Pinus canariensis, or Canary Island pine is a coniferous tree endemic of the Canary Islands. The adult tree can grow up to 40 metres high, its trunk becoming 2,5 metres in diameter. However, they usually are between 15 and 25 metres high and 1 metre in diameter. The largest specimens known are up to 60 metres high.
Its trunk is light grey but becomes darker and reddish as it ages, also quickly becoming thicker and forming cracks. During the first years it grows rapidly, forming horizontal branches with plenty of upright twigs, giving the tree a pyramidal shape.
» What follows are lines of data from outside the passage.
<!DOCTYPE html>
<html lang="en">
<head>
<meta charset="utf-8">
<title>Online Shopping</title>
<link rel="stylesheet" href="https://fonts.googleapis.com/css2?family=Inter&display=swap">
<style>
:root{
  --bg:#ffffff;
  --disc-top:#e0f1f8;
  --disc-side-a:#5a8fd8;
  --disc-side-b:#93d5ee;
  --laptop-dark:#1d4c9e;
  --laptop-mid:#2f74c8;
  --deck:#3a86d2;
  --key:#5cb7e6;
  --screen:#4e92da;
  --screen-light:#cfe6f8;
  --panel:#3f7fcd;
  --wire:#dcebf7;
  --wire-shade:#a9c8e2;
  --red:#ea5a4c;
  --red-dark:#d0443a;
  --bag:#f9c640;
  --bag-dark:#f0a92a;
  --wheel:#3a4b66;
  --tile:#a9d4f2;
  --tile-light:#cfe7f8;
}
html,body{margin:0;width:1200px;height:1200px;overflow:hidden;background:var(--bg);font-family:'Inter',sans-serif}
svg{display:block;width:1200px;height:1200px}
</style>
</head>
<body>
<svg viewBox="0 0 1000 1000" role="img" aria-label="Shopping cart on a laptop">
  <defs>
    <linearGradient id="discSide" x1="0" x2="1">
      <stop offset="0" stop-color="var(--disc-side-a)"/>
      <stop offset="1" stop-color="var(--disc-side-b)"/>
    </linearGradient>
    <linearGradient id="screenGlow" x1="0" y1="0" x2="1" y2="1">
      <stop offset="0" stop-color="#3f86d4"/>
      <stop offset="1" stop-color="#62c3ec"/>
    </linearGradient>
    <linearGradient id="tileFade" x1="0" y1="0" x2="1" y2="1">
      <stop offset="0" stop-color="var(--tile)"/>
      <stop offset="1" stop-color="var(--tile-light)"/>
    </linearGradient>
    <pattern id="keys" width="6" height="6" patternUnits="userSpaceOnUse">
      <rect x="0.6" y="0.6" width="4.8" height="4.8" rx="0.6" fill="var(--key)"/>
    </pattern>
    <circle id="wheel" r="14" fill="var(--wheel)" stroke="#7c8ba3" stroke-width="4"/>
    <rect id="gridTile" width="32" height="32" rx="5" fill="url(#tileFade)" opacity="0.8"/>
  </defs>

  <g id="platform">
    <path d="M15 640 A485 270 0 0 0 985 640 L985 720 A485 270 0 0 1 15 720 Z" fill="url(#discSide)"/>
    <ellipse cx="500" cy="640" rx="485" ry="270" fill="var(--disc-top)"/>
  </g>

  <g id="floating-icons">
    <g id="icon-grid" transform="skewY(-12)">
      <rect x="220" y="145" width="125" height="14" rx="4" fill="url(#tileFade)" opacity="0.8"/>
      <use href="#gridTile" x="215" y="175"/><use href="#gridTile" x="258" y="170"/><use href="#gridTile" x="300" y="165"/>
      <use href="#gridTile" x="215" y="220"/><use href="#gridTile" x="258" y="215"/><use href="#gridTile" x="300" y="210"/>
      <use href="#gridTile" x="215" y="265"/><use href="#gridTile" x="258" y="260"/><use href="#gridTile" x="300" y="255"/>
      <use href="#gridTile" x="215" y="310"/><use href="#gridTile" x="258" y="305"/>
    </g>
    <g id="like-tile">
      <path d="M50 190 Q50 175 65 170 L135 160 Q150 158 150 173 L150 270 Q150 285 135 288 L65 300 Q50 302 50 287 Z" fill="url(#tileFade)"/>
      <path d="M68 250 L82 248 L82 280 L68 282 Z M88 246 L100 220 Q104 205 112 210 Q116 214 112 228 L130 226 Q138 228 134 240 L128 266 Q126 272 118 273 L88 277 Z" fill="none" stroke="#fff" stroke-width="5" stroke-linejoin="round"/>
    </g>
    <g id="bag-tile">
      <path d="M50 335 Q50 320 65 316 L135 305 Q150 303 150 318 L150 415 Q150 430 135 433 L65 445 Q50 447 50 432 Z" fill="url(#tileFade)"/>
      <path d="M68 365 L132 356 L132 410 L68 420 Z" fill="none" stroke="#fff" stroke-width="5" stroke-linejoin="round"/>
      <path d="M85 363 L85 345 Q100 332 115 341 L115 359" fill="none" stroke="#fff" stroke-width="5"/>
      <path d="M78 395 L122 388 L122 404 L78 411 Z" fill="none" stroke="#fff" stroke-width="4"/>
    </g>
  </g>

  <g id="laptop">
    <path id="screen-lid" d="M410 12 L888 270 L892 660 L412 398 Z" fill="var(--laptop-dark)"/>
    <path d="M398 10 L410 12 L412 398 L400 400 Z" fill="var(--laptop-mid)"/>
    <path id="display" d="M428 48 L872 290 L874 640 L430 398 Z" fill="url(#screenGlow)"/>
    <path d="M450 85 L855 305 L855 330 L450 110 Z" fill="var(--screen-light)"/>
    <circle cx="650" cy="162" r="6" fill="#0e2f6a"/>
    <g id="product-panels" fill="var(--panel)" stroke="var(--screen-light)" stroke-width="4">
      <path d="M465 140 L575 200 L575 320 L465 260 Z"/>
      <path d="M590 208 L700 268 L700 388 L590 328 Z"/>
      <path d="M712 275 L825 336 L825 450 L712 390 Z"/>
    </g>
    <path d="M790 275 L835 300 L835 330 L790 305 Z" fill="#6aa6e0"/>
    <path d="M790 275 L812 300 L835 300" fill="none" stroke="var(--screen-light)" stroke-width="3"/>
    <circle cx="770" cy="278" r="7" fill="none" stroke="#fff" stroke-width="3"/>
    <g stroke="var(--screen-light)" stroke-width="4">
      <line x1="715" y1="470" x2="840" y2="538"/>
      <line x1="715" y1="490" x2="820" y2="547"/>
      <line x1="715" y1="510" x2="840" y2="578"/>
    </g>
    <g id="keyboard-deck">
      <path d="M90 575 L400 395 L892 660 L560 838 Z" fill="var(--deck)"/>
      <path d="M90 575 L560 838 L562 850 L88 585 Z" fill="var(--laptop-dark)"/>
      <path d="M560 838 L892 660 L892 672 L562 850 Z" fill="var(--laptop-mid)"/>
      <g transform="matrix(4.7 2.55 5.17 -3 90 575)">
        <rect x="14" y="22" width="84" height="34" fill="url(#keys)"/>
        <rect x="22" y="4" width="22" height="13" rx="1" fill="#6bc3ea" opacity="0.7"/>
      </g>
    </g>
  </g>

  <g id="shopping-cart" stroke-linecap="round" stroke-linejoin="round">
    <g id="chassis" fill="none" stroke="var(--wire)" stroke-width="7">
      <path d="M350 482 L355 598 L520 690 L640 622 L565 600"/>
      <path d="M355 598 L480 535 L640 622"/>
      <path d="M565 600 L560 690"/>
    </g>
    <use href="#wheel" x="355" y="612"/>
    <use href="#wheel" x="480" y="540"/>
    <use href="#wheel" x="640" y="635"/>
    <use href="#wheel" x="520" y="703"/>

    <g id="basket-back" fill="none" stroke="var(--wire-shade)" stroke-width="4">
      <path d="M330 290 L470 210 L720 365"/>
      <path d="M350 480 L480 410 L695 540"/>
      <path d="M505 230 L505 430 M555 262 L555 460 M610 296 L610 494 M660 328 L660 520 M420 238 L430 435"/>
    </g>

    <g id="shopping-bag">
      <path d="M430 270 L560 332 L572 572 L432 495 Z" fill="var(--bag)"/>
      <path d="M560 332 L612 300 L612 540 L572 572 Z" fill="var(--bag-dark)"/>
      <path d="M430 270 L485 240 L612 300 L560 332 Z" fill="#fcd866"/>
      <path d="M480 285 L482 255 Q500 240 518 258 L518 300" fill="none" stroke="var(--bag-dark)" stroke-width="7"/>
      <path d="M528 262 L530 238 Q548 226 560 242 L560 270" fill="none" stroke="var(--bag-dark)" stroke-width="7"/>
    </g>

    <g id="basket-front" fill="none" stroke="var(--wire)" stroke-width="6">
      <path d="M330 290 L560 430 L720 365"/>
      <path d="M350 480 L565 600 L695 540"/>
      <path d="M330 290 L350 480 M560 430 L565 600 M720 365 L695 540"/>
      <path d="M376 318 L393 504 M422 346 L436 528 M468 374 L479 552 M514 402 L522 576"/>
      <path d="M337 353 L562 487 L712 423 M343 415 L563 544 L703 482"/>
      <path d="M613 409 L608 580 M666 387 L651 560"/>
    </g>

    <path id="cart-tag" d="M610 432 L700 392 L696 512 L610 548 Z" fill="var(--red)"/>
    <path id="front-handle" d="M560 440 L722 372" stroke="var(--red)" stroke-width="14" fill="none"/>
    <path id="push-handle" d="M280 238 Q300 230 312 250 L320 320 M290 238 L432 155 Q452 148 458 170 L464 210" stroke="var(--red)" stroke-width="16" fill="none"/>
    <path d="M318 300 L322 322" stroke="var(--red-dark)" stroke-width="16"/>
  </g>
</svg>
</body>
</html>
Later, when vertical
growth slows, it adopts a more parasol-like shape.
Typical for all pines, two types of leaves can be found on the Canary Island pine: The primary or juvenile leaves that have a triangular cross section, are grey-blue in colour and finely serrated which is why they feel rough to the touch, and the adult leaves that grow in groups of
three, are grass-green, thing and very flexible, about 20 to 30 centimetres long and 1 millimetre thick.
It is characteristic of the species to retain the juvenile forms of leaf for a long time, as well as their apparition in regrowth from the trunk or thick branches (epicormic shoots). They flower from March to May.
Another important characteristic is their fire resistance, which is due to the thick bark isolating the tree from the heat of fires.